To celebrate, we’re shouting out our favorite soundtrack moments in the film. Here they are in order of appearance:
1. “House of 1982 Built Like A Ship” by Driftless Pony Club
It’s a little weird to start with a non-Nebraska band, but Neal and Rob putting on this Driftless Pony Club song in the car post-camping-trip is the movie’s first real soundtrack hit. The overnight, which leaves them both questioning their long-term life decisions, is the incitement of conflict in the film. And the alarm-clock-esque punk rock of the Chicago band works as a sobering reminder that they’re not as young as they once were. Stakes moving forward are high.

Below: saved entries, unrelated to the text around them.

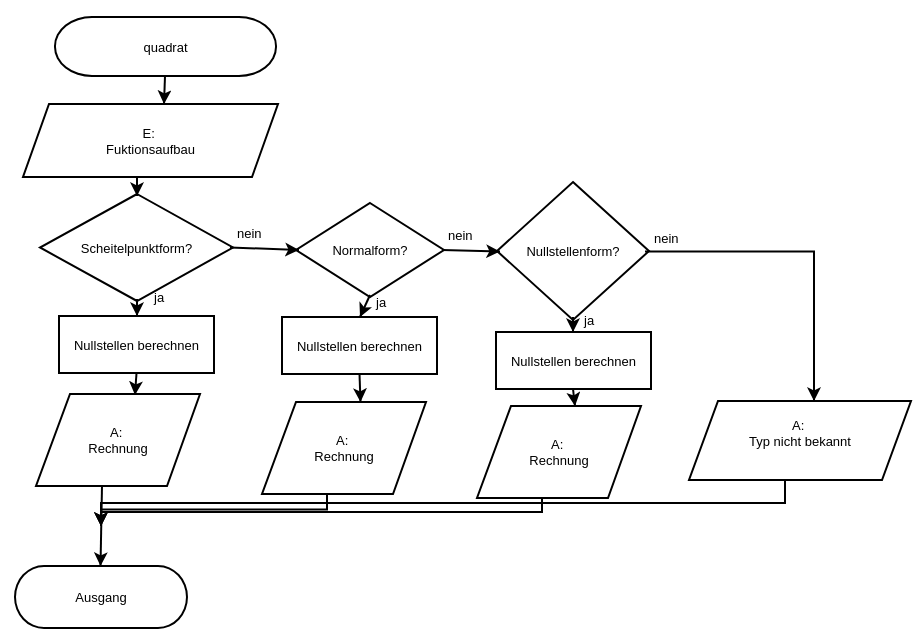
<!DOCTYPE html>
<html lang="de">
<head>
<meta charset="utf-8">
<title>Programmablaufplan: quadrat</title>
<style>
  :root { --ink: #000; --paper: #fff; --stroke: 2px; }
  * { box-sizing: border-box; }
  html, body { margin: 0; overflow: hidden; background: var(--paper); }
  .flowchart {
    position: relative; width: 924px; height: 644px; overflow: hidden;
    color: var(--ink); background: var(--paper);
    font: 13px/16px "Liberation Sans", Arial, sans-serif;
  }
  .node {
    position: absolute; left: var(--x); top: var(--y); width: var(--w); height: var(--h);
    display: flex; align-items: center; justify-content: center;
    text-align: center; white-space: nowrap;
  }
  .node p { position: relative; top: 1px; margin: 0; }
  .terminal, .process { border: var(--stroke) solid var(--ink); background: var(--paper); }
  .shape { position: absolute; left: 0; top: 0; width: 100%; height: 100%; overflow: visible; }
  .shape polygon { fill: var(--paper); stroke: var(--ink); stroke-width: var(--stroke); }
  .start { --x: 54px; --y: 16px; --w: 223px; --h: 61px; border-radius: 38px / 30px; }
  .end { --x: 14px; --y: 565px; --w: 174px; --h: 64px; border-radius: 30px / 32px; }
  .input { --x: 23px; --y: 104px; --w: 255px; --h: 73px; }
  .is-vertex { --x: 40px; --y: 194px; --w: 193px; --h: 107px; }
  .is-normal { --x: 296px; --y: 203px; --w: 148px; --h: 94px; }
  .is-roots { --x: 497px; --y: 182px; --w: 152px; --h: 138px; }
  .process { --w: 157px; --h: 59px; }
  .solve-vertex { --x: 58px; --y: 315px; }
  .solve-normal { --x: 281px; --y: 316px; }
  .solve-roots { --x: 495px; --y: 331px; }
  .result { --w: 164px; --h: 92px; }
  .result-vertex { --x: 36px; --y: 394px; }
  .result-normal { --x: 262px; --y: 402px; }
  .result-roots { --x: 477px; --y: 406px; }
  .unknown { --x: 689px; --y: 401px; --w: 222px; --h: 79px; padding-bottom: 16px; }
  .connectors { position: absolute; left: 0; top: 0; }
  .connectors path { fill: none; stroke: var(--ink); stroke-width: var(--stroke); marker-end: url(#arrow); }
  .connectors marker polygon { fill: var(--ink); }
  .branch { position: absolute; left: var(--x); top: var(--y); }
</style>
</head>
<body>
<main class="flowchart">
  <div class="node terminal start"><p>quadrat</p></div>

  <div class="node input">
    <svg class="shape" viewBox="0 0 255 73" aria-hidden="true"><polygon points="26,0 255,0 229,73 0,73"/></svg>
    <p>E:&nbsp;<br>Fuktionsaufbau</p>
  </div>

  <div class="node is-vertex">
    <svg class="shape" viewBox="0 0 193 107" aria-hidden="true"><polygon points="97,0 193,53.5 97,107 0,53.5"/></svg>
    <p>Scheitelpunktform?</p>
  </div>
  <div class="node is-normal">
    <svg class="shape" viewBox="0 0 148 94" aria-hidden="true"><polygon points="74,0 148,47 74,94 0,47"/></svg>
    <p>Normalform?</p>
  </div>
  <div class="node is-roots">
    <svg class="shape" viewBox="0 0 152 138" aria-hidden="true"><polygon points="76,0 152,69 76,138 0,69"/></svg>
    <p>Nullstellenform?</p>
  </div>

  <div class="node process solve-vertex"><p>Nullstellen berechnen</p></div>
  <div class="node process solve-normal"><p>Nullstellen berechnen</p></div>
  <div class="node process solve-roots"><p>Nullstellen berechnen</p></div>

  <div class="node result result-vertex">
    <svg class="shape" viewBox="0 0 164 92" aria-hidden="true"><polygon id="result-frame" points="34,0 164,0 131,92 0,92"/></svg>
    <p>A:&nbsp;<br>Rechnung</p>
  </div>
  <div class="node result result-normal">
    <svg class="shape" viewBox="0 0 164 92" aria-hidden="true"><polygon points="34,0 164,0 131,92 0,92"/></svg>
    <p>A:&nbsp;<br>Rechnung</p>
  </div>
  <div class="node result result-roots">
    <svg class="shape" viewBox="0 0 164 92" aria-hidden="true"><polygon points="34,0 164,0 131,92 0,92"/></svg>
    <p>A:&nbsp;<br>Rechnung</p>
  </div>
  <div class="node unknown">
    <svg class="shape" viewBox="0 0 222 79" aria-hidden="true"><polygon points="29,0 222,0 193,79 0,79"/></svg>
    <p>A:&nbsp;<br>Typ nicht bekannt</p>
  </div>

  <div class="node terminal end"><p>Ausgang</p></div>

  <svg class="connectors" width="924" height="644" viewBox="0 0 924 644" aria-hidden="true">
    <defs>
      <marker id="arrow" markerUnits="userSpaceOnUse" markerWidth="14" markerHeight="14" refX="14" refY="7" orient="auto">
        <polygon points="0,0 14,7 0,14 3.5,7"/>
      </marker>
    </defs>
    <path d="M165 76 164 104"/>
    <path d="M137 177V196"/>
    <path d="M230 247.5 299 250"/>
    <path d="M442 250 500 251.5"/>
    <path d="M645 251.5H814V401"/>
    <path d="M137 299V316"/>
    <path d="M370 295 360 317"/>
    <path d="M573 317V332"/>
    <path d="M136.5 373 135 395"/>
    <path d="M359.5 374 360.5 402"/>
    <path d="M573 389 575 406"/>
    <path d="M102 486 100.5 566"/>
    <path d="M327 493V509.5H101V526"/>
    <path d="M542 497V512H101V526"/>
    <path d="M785 480V503H101V526"/>
  </svg>

  <span class="branch" style="--x:237px;--y:226px">nein</span>
  <span class="branch" style="--x:448px;--y:228px">nein</span>
  <span class="branch" style="--x:654px;--y:231px">nein</span>
  <span class="branch" style="--x:154px;--y:290px">ja</span>
  <span class="branch" style="--x:376px;--y:295px">ja</span>
  <span class="branch" style="--x:584px;--y:313px">ja</span>
</main>
</body>
</html>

2. “Nonchalant” by Rock Paper Dynamite
Rock Paper Dynamite songs always feel like they’re kicking up dust behind them, so this cue is fitting, given that Rob is neck-deep in running from his personal problems. If RPD songs often take on a mood of release, “Nonchalant” flips the coin over to show their adeptness at depicting wheel-spinning tension.
3. “Ultra Super Sexual” by Bloodcow
The absurd intensity of a Bloodcow show creates a live backdrop for Neal’s first date with Ariel (Andrea Erickson), the romantic interest who finally awakens his life in a pretty jarring way. And it’s no wonder Neal is so taken with her. Clearly, Ariel is hip enough in this filmic version of Omaha to be invited on stage for a song by Bloodcow frontman, “The Corporate Merger.”
4. “West of Eden” by Lucas Kellison (Undisco Wood)
Perhaps the local leader is writing madly-in-love love songs, Lucas Kellison’s “West of Eden” scores a peak moment of bliss in Neal and Ariel’s relationship. Also, the orchestral string arrangements of Kellison’s work in Undisco Wood (more so than Kellison’s funk work) jives with the artisan vibe of the scene.
5. “Cut Me Open” by Eli Mardock
Bent Over Neal is constantly building. It’s a quartet of people dealing with denial, frustration and complexes that are bound to boil over. An Eli Mardock performance of “Cut Me Open” makes for a tangible moment of catharsis. With the actual Mardock looking on in the scene, it’s an outpouring of sentiments the characters have been waiting to divulge all film long.